Exercise objective.
What is the number of lines in the entries that include the word "drip"? Respond with the number only.

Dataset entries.
--------------------

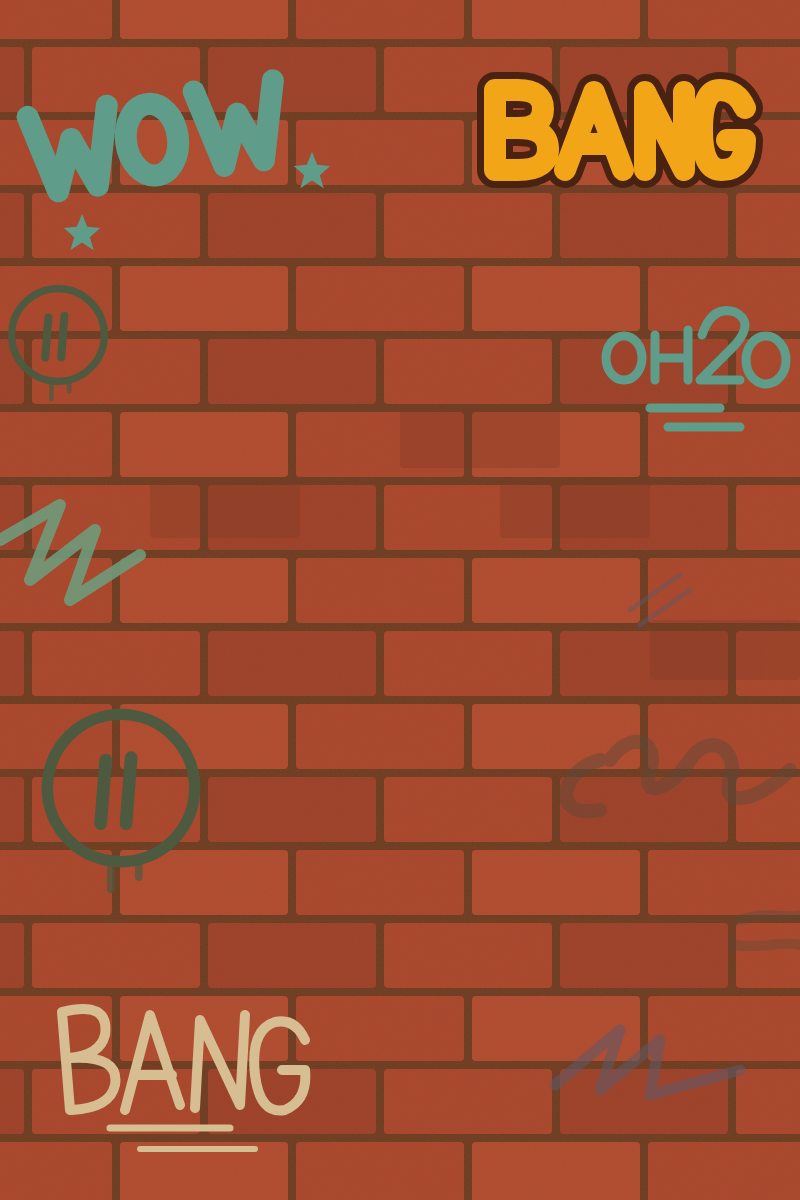
<!DOCTYPE html>
<html lang="en">
<head>
<meta charset="utf-8">
<title>Brick Wall Tags</title>
<link rel="stylesheet" href="https://fonts.googleapis.com/css2?family=Permanent+Marker&family=Luckiest+Guy&display=swap">
<style>
  :root {
    --brick: #b0452a;
    --brick-dark: #a23f27;
    --brick-light: #b84b2e;
    --brick-worn: #7a3a25;
    --mortar: #6b3a1f;
    --teal: #5f9c8a;
    --sage: #6f9a7a;
    --olive-ink: #4d5a40;
    --ghost-ink: #5a4a3a;
    --orange: #f2a516;
    --outline: #4a2212;
    --beige: #d6bd92;
    --slate: #5c5a6a;
  }
  html, body {
    margin: 0;
    padding: 0;
    overflow: hidden;
    background: var(--mortar);
    font-family: "Permanent Marker", cursive;
  }
  .wall {
    position: relative;
    width: 800px;
    height: 1200px;
    overflow: hidden;
  }
  .wall svg { display: block; }
  .marker-stroke {
    fill: none;
    stroke-linecap: round;
    stroke-linejoin: round;
  }
</style>
</head>
<body>
<main class="wall">
<svg width="800" height="1200" viewBox="0 0 800 1200" xmlns="http://www.w3.org/2000/svg">
  <defs>
    <pattern id="brick-course" width="352" height="146" patternUnits="userSpaceOnUse" x="-60" y="-30">
      <rect width="352" height="146" fill="var(--mortar)"/>
      <rect x="4" y="4" width="168" height="65" rx="4" fill="var(--brick)"/>
      <rect x="180" y="4" width="168" height="65" rx="4" fill="var(--brick-light)"/>
      <rect x="-84" y="77" width="168" height="65" rx="4" fill="var(--brick-dark)"/>
      <rect x="92" y="77" width="168" height="65" rx="4" fill="var(--brick)"/>
      <rect x="268" y="77" width="168" height="65" rx="4" fill="var(--brick-dark)"/>
    </pattern>
    <filter id="grain" x="0" y="0" width="100%" height="100%">
      <feTurbulence type="fractalNoise" baseFrequency="0.9" numOctaves="2" seed="4" result="noise"/>
      <feColorMatrix in="noise" type="matrix" values="0 0 0 0 0.25  0 0 0 0 0.1  0 0 0 0 0.05  0 0 0 0.35 0" result="speck"/>
      <feComposite in="speck" in2="SourceGraphic" operator="in"/>
    </filter>
    <g id="drip-circle">
      <circle cx="0" cy="0" r="58" fill="none" stroke="var(--olive-ink)" stroke-width="9"/>
      <path d="M-12 -22 L-16 28 M8 -24 L4 28" stroke="var(--olive-ink)" stroke-width="10" stroke-linecap="round" fill="none"/>
      <path d="M-8 58 v22 M14 56 v14" stroke="var(--olive-ink)" stroke-width="6" stroke-linecap="round" opacity="0.7"/>
    </g>
    <path id="star" d="M0 -14 L4 -4 L14 -3 L6 4 L9 14 L0 8 L-9 14 L-6 4 L-14 -3 L-4 -4 Z"/>
    <path id="comic-bang-letters" d="M495 90 V170 M495 90 H518 Q543 90 543 109 Q543 128 518 128 H495 M518 128 Q548 128 548 149 Q548 170 518 170 H495 M565 170 L594 92 L623 170 M576 144 H612 M645 170 V92 L684 170 V92 M745 108 Q737 90 720 90 Q702 90 702 130 Q702 170 722 170 Q745 170 745 140 H727"/>
  </defs>

  <rect class="brickwork" width="800" height="1200" fill="url(#brick-course)"/>
  <rect class="brick-grain" width="800" height="1200" fill="url(#brick-course)" filter="url(#grain)"/>

  <g class="worn-bricks" fill="var(--brick-worn)" opacity="0.3">
    <rect x="500" y="478" width="150" height="60" rx="4"/>
    <rect x="150" y="478" width="150" height="60" rx="4"/>
    <rect x="650" y="620" width="150" height="60" rx="4"/>
    <rect x="400" y="408" width="160" height="60" rx="4"/>
  </g>

  <g class="tag-wow" role="img" aria-label="WOW">
    <g class="marker-stroke" stroke="var(--teal)" stroke-width="22" transform="rotate(-8 150 140)">
      <path d="M32 100 L52 178 L72 128 L92 178 L112 100"/>
      <ellipse cx="152" cy="140" rx="26" ry="36"/>
      <path d="M200 98 L220 176 L240 126 L260 176 L280 98"/>
    </g>
    <g fill="var(--teal)">
      <use href="#star" transform="translate(312 170) scale(1.3)"/>
      <use href="#star" transform="translate(82 232) scale(1.3)"/>
    </g>
  </g>

  <g class="tag-bang-comic" role="img" aria-label="BANG">
    <use href="#comic-bang-letters" class="marker-stroke" stroke="var(--outline)" stroke-width="36"/>
    <use href="#comic-bang-letters" class="marker-stroke" stroke="var(--orange)" stroke-width="22"/>
  </g>

  <use class="tag-drip-upper" href="#drip-circle" transform="translate(58 335) scale(0.8)"/>
  <use class="tag-drip-lower" href="#drip-circle" transform="translate(121 788) scale(1.27)"/>

  <g class="tag-ohzo marker-stroke" stroke="var(--teal)" stroke-width="9" role="img" aria-label="OHZO">
    <ellipse cx="624" cy="358" rx="18" ry="22"/>
    <path d="M655 335 V380 M655 358 H685 M688 330 V380"/>
    <path d="M702 335 Q712 305 735 312 Q755 322 735 345 Q715 365 700 380 H740"/>
    <ellipse cx="766" cy="360" rx="20" ry="24"/>
    <path d="M650 408 H720 M668 427 H740"/>
  </g>

  <g class="tag-zigzag-green marker-stroke" stroke="var(--sage)" stroke-width="12" opacity="0.9">
    <path d="M0 540 L60 505 L30 580 L95 530 L70 600 L140 555"/>
  </g>

  <g class="tag-ghost-right marker-stroke" stroke="var(--ghost-ink)" stroke-width="14" opacity="0.45">
    <path d="M600 760 c-40 10 -50 60 0 50 M610 760 c20 -30 50 -20 40 10 c-10 30 20 20 40 -10 c20 -30 50 -10 40 20 c-10 30 30 20 60 -10"/>
  </g>

  <g class="tag-slash marker-stroke" stroke="var(--slate)" stroke-width="5" opacity="0.45">
    <path d="M630 610 L680 575 M640 625 L690 590"/>
  </g>

  <g class="tag-bang-marker marker-stroke" stroke="var(--beige)" stroke-width="10" role="img" aria-label="BANG">
    <path d="M62 1012 L70 1110 M62 1012 Q110 1000 105 1035 Q100 1055 70 1058 Q120 1055 115 1085 Q110 1108 72 1110"/>
    <path d="M125 1110 L150 1015 L180 1105 M135 1075 H172"/>
    <path d="M195 1108 L200 1020 L240 1105 L245 1015"/>
    <path d="M305 1040 Q295 1018 275 1022 Q250 1030 255 1075 Q260 1115 285 1110 Q308 1100 305 1070 H282"/>
    <path d="M110 1128 H230" stroke-width="7"/>
    <path d="M140 1149 H255" stroke-width="6"/>
  </g>

  <g class="tag-zigzag-slate marker-stroke" stroke="var(--slate)" stroke-width="11" opacity="0.55">
    <path d="M555 1085 L620 1030 L600 1090 L660 1040 L650 1095 L740 1070"/>
  </g>

  <g class="tag-ghost-corner marker-stroke" stroke="var(--ghost-ink)" stroke-width="10" opacity="0.35">
    <path d="M740 920 c30 -10 50 0 60 -5 M735 945 c25 5 45 -5 65 0"/>
  </g>
</svg>
</main>
</body>
</html>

--------------------

Finished task.
3